and suddenly starts raiding the garbage can or stealing food off the dinner table
is telling you she needs a checkup or an adjustment of her medication.
A dog who starts drinking water like a fish could be developing diabetes or
kidney disease. You may not be able to notice the dog's extra water
consumption easily, but you should be able to pick up her increased intake by
paying careful attention to what comes out the other end. She'll be producing
much larger amounts of urine and have to go outside more often. She may also
start having accidents in the house.
A healthy dog has a thick, shiny coat. A dull coat or one with rough, dry, or
bald patches is a sign that something's not right. The problem could be the type
of food your dog is eating, a flea allergy, or another skin problem.

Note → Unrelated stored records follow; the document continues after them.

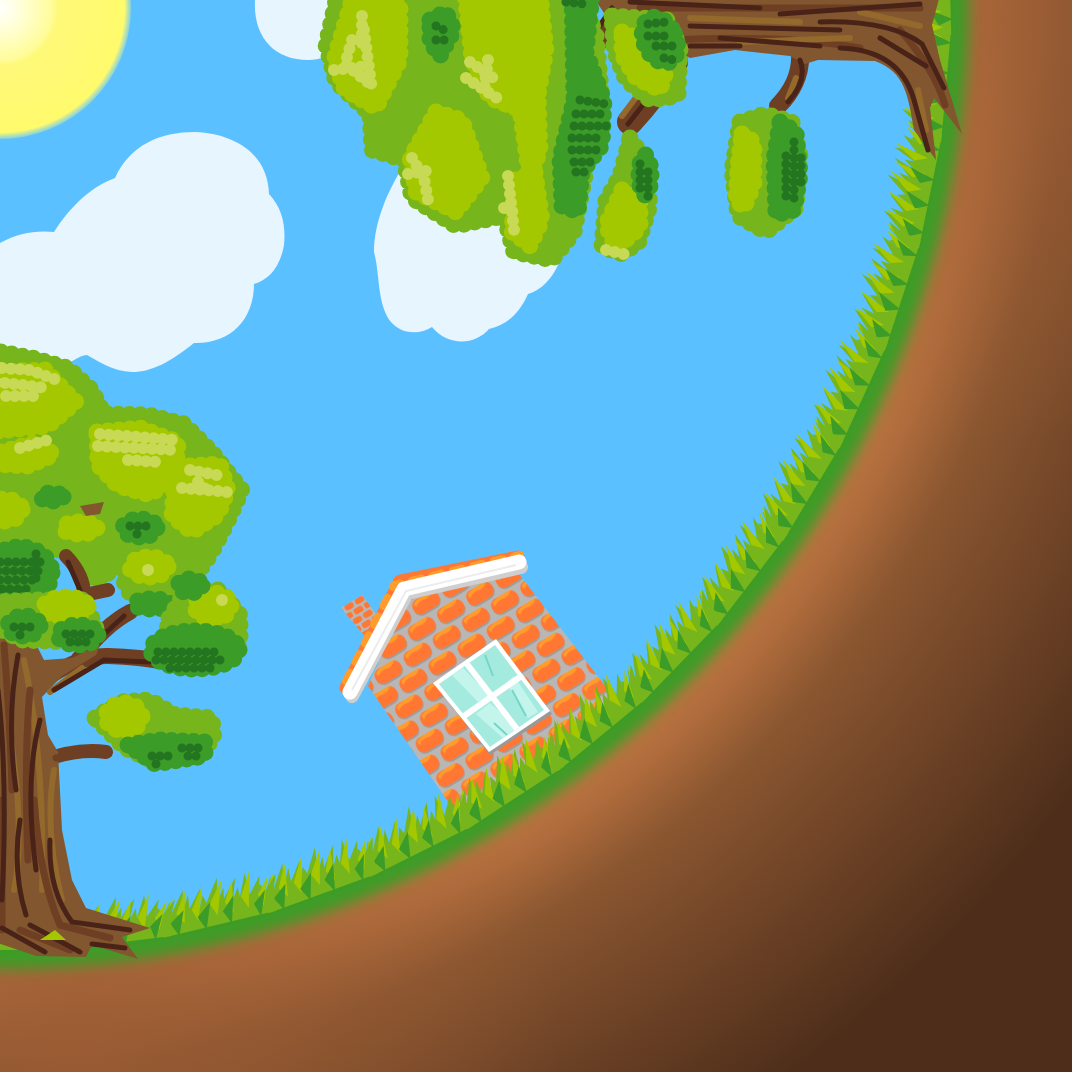
<!DOCTYPE html>
<html lang="en">
<head>
<meta charset="utf-8">
<title>Little round world</title>
<style>
:root{--sky:#5bc0ff;--cloud:#e7f5ff;--grass:#3c9c28;--leaf:#76b51b;--lime:#a4c800;--pale:#c8da55;--deep:#24751f;--bark:#82572f;--bark-warm:#6f3f24;--bark-dark:#4a2318;--brick:#ff7733;--amber:#ff9c2c;--mortar:#b9b7b5}
html,body{margin:0;overflow:hidden;background:var(--sky)}
svg{display:block;width:1072px;height:1072px}
.foliage *{stroke-width:17;stroke-linecap:round;stroke-dasharray:0 11}
.leaf{fill:var(--leaf);stroke:var(--leaf)}
.lime{fill:var(--lime);stroke:var(--lime)}
.green{fill:var(--grass);stroke:var(--grass)}
.foliage .pale{fill:none;stroke:var(--pale);stroke-width:12;stroke-dasharray:0 9}
.foliage .deep{fill:none;stroke:var(--deep);stroke-width:9;stroke-dasharray:0 8}
.wood{fill:var(--bark)}
.limb{fill:none;stroke:var(--bark-warm);stroke-linecap:round;stroke-linejoin:round}
.grain{fill:none;stroke-linecap:round}
.dark{stroke:var(--bark-dark);stroke-width:5}
.warm{stroke:var(--bark-warm);stroke-width:7}
.gold{stroke:#94692c;stroke-width:6}
</style>
</head>
<body>
<svg viewBox="0 0 1072 1072" role="img" aria-label="Sunny round meadow with a brick house and two trees, ringed by soil">
<defs>
<radialGradient id="soil" gradientUnits="userSpaceOnUse" cx="0" cy="0" r="1480">
<stop offset=".655" stop-color="#ba7340"/><stop offset=".675" stop-color="#b06c3c"/><stop offset=".72" stop-color="#8a5630"/><stop offset=".79" stop-color="#734628"/><stop offset=".9" stop-color="#4e2e1a"/>
</radialGradient>
<linearGradient id="soil-side" x1="0" y1="0" x2="1" y2="1"><stop offset="0" stop-color="#a9633a" stop-opacity=".5"/><stop offset="1" stop-color="#a9633a" stop-opacity="0"/></linearGradient>
<radialGradient id="soil-left" gradientUnits="userSpaceOnUse" cx="80" cy="1040" r="480"><stop offset="0" stop-color="#9c5c34" stop-opacity=".8"/><stop offset="1" stop-color="#9c5c34" stop-opacity="0"/></radialGradient>
<radialGradient id="soil-right" gradientUnits="userSpaceOnUse" cx="1000" cy="20" r="420"><stop offset="0" stop-color="#9c5c34" stop-opacity=".6"/><stop offset="1" stop-color="#9c5c34" stop-opacity="0"/></radialGradient>
<radialGradient id="sun"><stop offset="0" stop-color="#fff"/><stop offset=".1" stop-color="#ffffe8"/><stop offset=".24" stop-color="#fffec4"/><stop offset=".4" stop-color="#fffc9a"/><stop offset=".44" stop-color="#fff97a"/><stop offset=".95" stop-color="#fffb6c"/><stop offset="1" stop-color="#e6f790" stop-opacity=".3"/></radialGradient>
<filter id="soft" x="-5%" y="-5%" width="110%" height="110%"><feGaussianBlur stdDeviation="7"/></filter>
<pattern id="bricks" width="34" height="40" patternUnits="userSpaceOnUse" patternTransform="translate(452 810) rotate(-31)">
<rect width="34" height="40" fill="var(--mortar)"/>
<g id="brick"><rect x="2" y="3" width="29" height="16" rx="8" fill="#a09c99"/><rect x="2" y="1" width="29" height="16" rx="7" fill="var(--brick)"/><path d="M5 4Q9 1 16 1H28Q23 7 16 5Q10 4 6 8Z" fill="var(--amber)"/></g>
<use href="#brick" x="17" y="20"/><use href="#brick" x="-17" y="20"/>
</pattern>
<pattern id="chimney-bricks" width="12" height="16" patternUnits="userSpaceOnUse" patternTransform="translate(342 606) rotate(-31)">
<rect width="12" height="16" fill="var(--mortar)"/><rect x="1" y="1" width="10" height="6" rx="3" fill="var(--brick)"/><path d="M0 9H3Q5 9 5 12T3 15H0ZM12 9H9Q7 9 7 12T9 15H12Z" fill="var(--brick)"/>
</pattern>
<g id="tuft">
<path fill="var(--leaf)" d="M950 -56L930 -58L914 -64L928 -50L920 -46L932 -42L912 -48L928 -34L906 -34L928 -24L918 -24L930 -16L908 -24L926 -8L915 -10L929 0L904 -6L926 10L918 12L930 18L911 13L928 28L914 26L930 36L908 30L928 46L917 46L930 56L950 60Z"/>
<path fill="var(--lime)" d="M942 -45L914 -56L930 -42ZM941 -30L905 -39L928 -25ZM942 -14L910 -20L930 -8ZM941 2L907 -10L928 7ZM942 22L908 10L930 26ZM941 36L909 28L930 42ZM942 52L914 42L930 56Z"/>
<path fill="var(--grass)" d="M952 -40L927 -50L938 -36ZM952 -10L925 -18L938 -4ZM952 16L926 6L938 22ZM952 44L928 34L938 50Z"/>
</g>
</defs>

<g id="ground">
<rect width="1072" height="1072" fill="url(#soil)"/>
<rect width="1072" height="1072" fill="url(#soil-left)"/>
<rect width="1072" height="1072" fill="url(#soil-right)"/>
<circle r="969" fill="var(--grass)" filter="url(#soft)"/>
<circle r="938" fill="var(--sky)"/>
</g>

<circle id="sunshine" cx="0" cy="8" r="131" fill="url(#sun)"/>

<g id="clouds" fill="var(--cloud)">
<path d="M255 0C253 38 275 60 308 60C332 60 350 45 356 0Z"/>
<path d="M-5 246C15 233 35 230 54 232C68 210 88 188 115 178C130 145 160 132 195 132C238 134 268 156 269 194C282 208 286 225 284 245C280 268 268 280 254 284C254 320 230 344 194 343C170 362 152 372 132 372C112 371 100 362 87 355C78 356 72 362 60 368L-5 372Z"/>
<path d="M404 165C388 190 374 222 374 252C380 275 377 298 388 318C398 334 418 336 432 327C448 346 474 346 489 329C508 325 520 312 528 294C548 288 560 268 566 240L520 160Z"/>
</g>

<g id="house">
<polygon points="341,608 362,595 385,626 368,640" fill="url(#chimney-bricks)"/>
<polygon points="368,686 408,594 516,570 622,708 458,816" fill="url(#bricks)"/>
<path d="M346 688L400 581L518 557" fill="none" stroke="var(--brick)" stroke-width="13" stroke-linecap="round" stroke-linejoin="round"/>
<path d="M346 681L394 585L520 555" fill="none" stroke="var(--amber)" stroke-width="8" stroke-linecap="round" stroke-dasharray="9 12"/>
<path d="M352 696L407 593L521 567" fill="none" stroke="#cfcfcf" stroke-width="14" stroke-linecap="round"/>
<path d="M350 692L404 589L519 562" fill="none" stroke="#fff" stroke-width="15" stroke-linecap="round" stroke-linejoin="round"/>
<path d="M352 690L406 591L516 565" fill="none" stroke="#ececee" stroke-width="2"/>
<g id="window">
<polygon points="436,686 498,643 552,714 490,755" fill="#999"/>
<polygon points="433,683 496,639 550,711 489,752" fill="#fff"/>
<polygon points="439,684 495,645 544,710 490,747" fill="#a5eadf"/>
<path d="M452 675L463 668L490 696L478 702ZM476 714L490 703L519 728L503 738ZM506 683L514 676L538 712L528 718Z" fill="#c3f5ec"/>
<path d="M485 655L493 676M494 723L507 735M512 690L526 716" stroke="#74d6c6" stroke-width="2"/>
<path d="M467 664L517 729M464 716L520 677" stroke="#fff" stroke-width="6"/>
</g>
</g>

<g id="grass">
<use href="#tuft" transform="rotate(5)"/><use href="#tuft" transform="rotate(11.5)"/><use href="#tuft" transform="rotate(18)"/><use href="#tuft" transform="rotate(24.5)"/><use href="#tuft" transform="rotate(31)"/><use href="#tuft" transform="rotate(37.5)"/><use href="#tuft" transform="rotate(44)"/><use href="#tuft" transform="rotate(50.5)"/><use href="#tuft" transform="rotate(57)"/><use href="#tuft" transform="rotate(63.5)"/><use href="#tuft" transform="rotate(70)"/><use href="#tuft" transform="rotate(76.5)"/><use href="#tuft" transform="rotate(83)"/><use href="#tuft" transform="rotate(89.5)"/><use href="#tuft" transform="rotate(-1.5)"/>
</g>

<g id="left-tree">
<g class="foliage">
<path class="leaf" d="M-10 350L32 358L68 368L92 390L104 414L148 415L184 424L212 452L242 490L226 525L212 552L190 585L140 580L118 566L96 582L72 556L40 542L-10 548Z"/>
<path class="lime" d="M-10 372L45 370L76 402L48 426L-10 432Z"/>
<path class="lime" d="M-10 455L38 442L54 455L28 466L-10 464Z"/>
<path class="lime" d="M97 432L140 428L178 442L176 475L150 495L118 486L98 465Z"/>
<path class="lime" d="M190 466L220 464L228 490L218 515L192 532L172 516L174 490Z"/>
<ellipse class="lime" cx="4" cy="510" rx="18" ry="11"/>
<ellipse class="lime" cx="80" cy="528" rx="17" ry="6"/>
<path class="pale" d="M2 368L30 370L62 382M-4 382L48 388M6 396L40 396M20 448L48 440M100 434L176 440M98 446L176 450M128 460L158 462M190 470L222 476M182 488L228 492M198 482L210 494"/>
<ellipse class="green" cx="52" cy="497" rx="11" ry="4"/>
<ellipse class="green" cx="140" cy="528" rx="17" ry="9"/>
<path class="deep" d="M130 526H148M137 534H140"/>
</g>
<path class="wood" d="M80 506L104 502L100 514L86 516Z"/>
<g class="limb">
<path stroke-width="16" d="M30 690Q75 655 108 656T165 662M78 660Q105 625 130 612"/>
<path stroke-width="14" d="M66 556Q84 575 84 595L108 590M40 762Q75 748 106 752"/>
</g>
<path class="wood" d="M-5 635L38 648L44 660L72 658L100 645L96 655L62 676L42 697L48 735L58 752L62 830L72 880L86 908L150 928L122 937L138 959L92 945L86 957L36 956L-5 942Z"/>
<g class="grain">
<path class="gold" d="M24 660Q45 760 42 890M8 720Q26 830 14 890M54 770Q44 830 62 900M50 692L82 668"/>
<path class="warm" d="M4 645Q10 720 12 790M30 690Q24 750 28 860M34 800Q40 880 60 925M2 800V930M60 925L110 938M20 930L70 950M56 758L92 750"/>
<path class="dark" d="M18 655Q6 720 16 790M-2 690Q8 780 2 900M40 720Q24 780 36 870M20 820Q12 870 26 915M50 840Q48 890 72 922L130 930M30 925L80 952M2 928L45 952M54 690L104 660L150 662M100 638L124 616M68 562L80 590M92 944L125 948"/>
</g>
<path d="M40 940L55 930L66 940Z" fill="var(--lime)"/>
<g class="foliage">
<ellipse class="green" cx="20" cy="573" rx="32" ry="26"/>
<path class="deep" d="M0 562H42M-2 571H42M0 580H40M2 589H32M36 554V586"/>
<path class="leaf" d="M-6 602L40 600L85 600L96 628L70 642L20 640L-6 625Z"/>
<ellipse class="lime" cx="66" cy="607" rx="22" ry="10"/>
<ellipse class="green" cx="24" cy="626" rx="16" ry="10"/>
<ellipse class="green" cx="78" cy="635" rx="20" ry="10"/>
<path class="deep" d="M14 627H36M20 635H28M66 634H94M70 642H92"/>
<ellipse class="leaf" cx="152" cy="578" rx="28" ry="24"/>
<ellipse class="lime" cx="149" cy="567" rx="19" ry="10"/>
<ellipse class="green" cx="152" cy="604" rx="18" ry="5"/>
<path class="leaf" d="M185 592L220 590L240 615L240 645L210 650L165 625Z"/>
<ellipse class="lime" cx="213" cy="606" rx="18" ry="13"/>
<ellipse class="green" cx="190" cy="586" rx="12" ry="7"/>
<ellipse class="green" cx="195" cy="650" rx="44" ry="19"/>
<path class="deep" d="M158 652H222M156 660H228M170 668H216"/>
<path class="pale" d="M148 570H150M222 600L228 603"/>
<path class="leaf" d="M95 718L120 702L150 700L175 715L212 718L214 740L190 756L155 762L125 748Z"/>
<ellipse class="lime" cx="124" cy="717" rx="18" ry="14"/>
<path class="green" d="M128 745L160 740L205 742L205 756L155 764Z"/>
<path class="deep" d="M152 756H176M182 748H206M188 756H198M156 764H162"/>
</g>
</g>

<g id="top-tree">
<g class="limb">
<path stroke-width="26" d="M675 62Q655 95 630 122"/>
<path stroke-width="18" d="M602 40L622 8M800 52Q802 82 778 106"/>
</g>
<path class="wood" d="M592 -5H940L932 25L940 60L962 134L934 98L930 108L936 160L914 130C908 95 905 72 875 61L818 60L805 64L790 56L735 50L690 58L655 40L610 22Z"/>
<g class="grain">
<path class="warm" d="M640 8H920M670 40Q780 34 860 48M900 30Q935 70 945 105M640 120L664 92"/>
<path class="gold" d="M690 18L800 22M740 42L850 38M860 12L920 26M918 90L926 130M622 116L646 84M788 98L796 78"/>
<path class="dark" d="M630 2L760 8M690 26L840 30M720 38L820 46M780 14L920 4M820 22Q890 20 922 44L944 88M840 48Q900 50 914 100L928 150M880 38L926 66M690 46L740 46M800 60Q808 80 788 102M628 124L650 96M598 28L612 8"/>
</g>
<g class="foliage">
<path class="leaf" d="M338 -8L326 45L336 82L370 114L372 150L404 160L412 198L456 226L504 216L514 252L552 260L574 232L590 150L602 100L596 35L580 -8Z"/>
<path class="lime" d="M352 0L400 2L400 60L376 108L345 90L334 60Z"/>
<path class="lime" d="M465 -8L540 -8L546 50L538 95L540 150L530 180L520 110L490 98L472 60Z"/>
<path class="lime" d="M436 112L462 120L482 178L456 212L416 192L410 158Z"/>
<path class="lime" d="M515 180L535 172L542 220L530 246L512 232Z"/>
<path class="pale" d="M362 16V48M352 40L345 64L370 84M334 70L368 66M364 30L372 90M412 158L424 178L428 200M408 174L432 170M470 62L496 80M466 78L500 100M488 60L484 92M508 176L514 230M504 208L518 214"/>
<path class="green" d="M572 -8L592 -4L586 52L604 100L602 145L582 172L578 212L562 206L560 158L574 100Z"/>
<path class="green" d="M430 20L446 12L454 30L440 56L430 42Z"/>
<path class="deep" d="M436 26L448 32M436 40H446M580 100L606 104M576 114H606M574 126H608M572 138H604M572 150H600M574 162H594M576 172H586M566 2L584 4"/>
<path class="leaf" d="M612 16L668 20L680 48L678 96L650 100L626 80L614 50Z"/>
<path class="lime" d="M622 32L648 42L666 72L660 90L636 78L622 55Z"/>
<ellipse class="green" cx="660" cy="40" rx="16" ry="24" transform="rotate(-25 660 40)"/>
<path class="deep" d="M648 24L666 22M648 36L672 36M656 46L676 46M664 58L674 60"/>
<path class="leaf" d="M630 138L644 158L650 205L638 244L620 254L602 246L606 200L620 176Z"/>
<path class="lime" d="M622 190L640 200L640 228L616 248L606 225Z"/>
<ellipse class="green" cx="645" cy="175" rx="6" ry="20"/>
<path class="deep" d="M640 164V190M648 172V204"/>
<path class="pale" d="M606 250L632 256"/>
<path class="leaf" d="M740 122L765 114L792 122L800 155L796 208L766 232L738 216L732 170Z"/>
<path class="lime" d="M742 134L754 142L754 184L744 208L736 200L738 165Z"/>
<path class="green" d="M780 122L796 132L800 175L794 210L776 215L774 160Z"/>
<path class="deep" d="M794 142V206M786 156V200M801 158V190"/>
</g>
</g>
</svg>
</body>
</html>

Whatever the
case, your vet's advice will help put your pooch back on the right track.
A more subtle sign of illness is what veterinary texts call "lethargy." (In simple
terms, it means laziness or sluggishness.) A dog who's lethargic might show no
interest in going for a walk, even though that's usually the highlight of her day.
She doesn't want to play, not even her favorite game of fetch the tennis ball.
Now, sometimes lethargy can be chalked up to a hot day, being sore after an
extra long walk, or just feeling out of sorts. If it continues for more than two
days, though, talk to your vet.
A familiar and not-so-subtle sign of illness is vomiting. Vomiting is not as
dramatic a thing in the dog world as it is for us, and dogs may even vomit
deliberately to get rid of something that doesn't agree with them (yesterday's
garbage, for instance). Occasional mild vomiting usually isn't anything to worry
about. But if your dog vomits frequently or several times in a row, has a fever,
seems to be depressed or in pain, or has bloody or forceful vomit, you should
call the vet immediately.
Finally, go on poop patrol. As unpleasant at it may sound, your dog's stool is a
clue to her health. A healthy dog's stools are small, firm, and moist. Dry, hard
stools that cause your dog to strain on elimination may be a sign your dog isn't
getting enough water, or it may be a hint of another dietary or health problem.
Squiggly, rice-shaped segments in the feces indicate worms. It's not unusual for
an occasional stool to be loose or liquid or to contain mucous or even a tinge
of blood. But diarrhea, straining, or mucous- or blood-tinged stool lasting more
than two days should prompt a visit to the vet. If the elimination problem is
accompanied by other signs -- fever, vomiting, lethargy, loss of appetite, bloody
diarrhea -- call the vet immediately.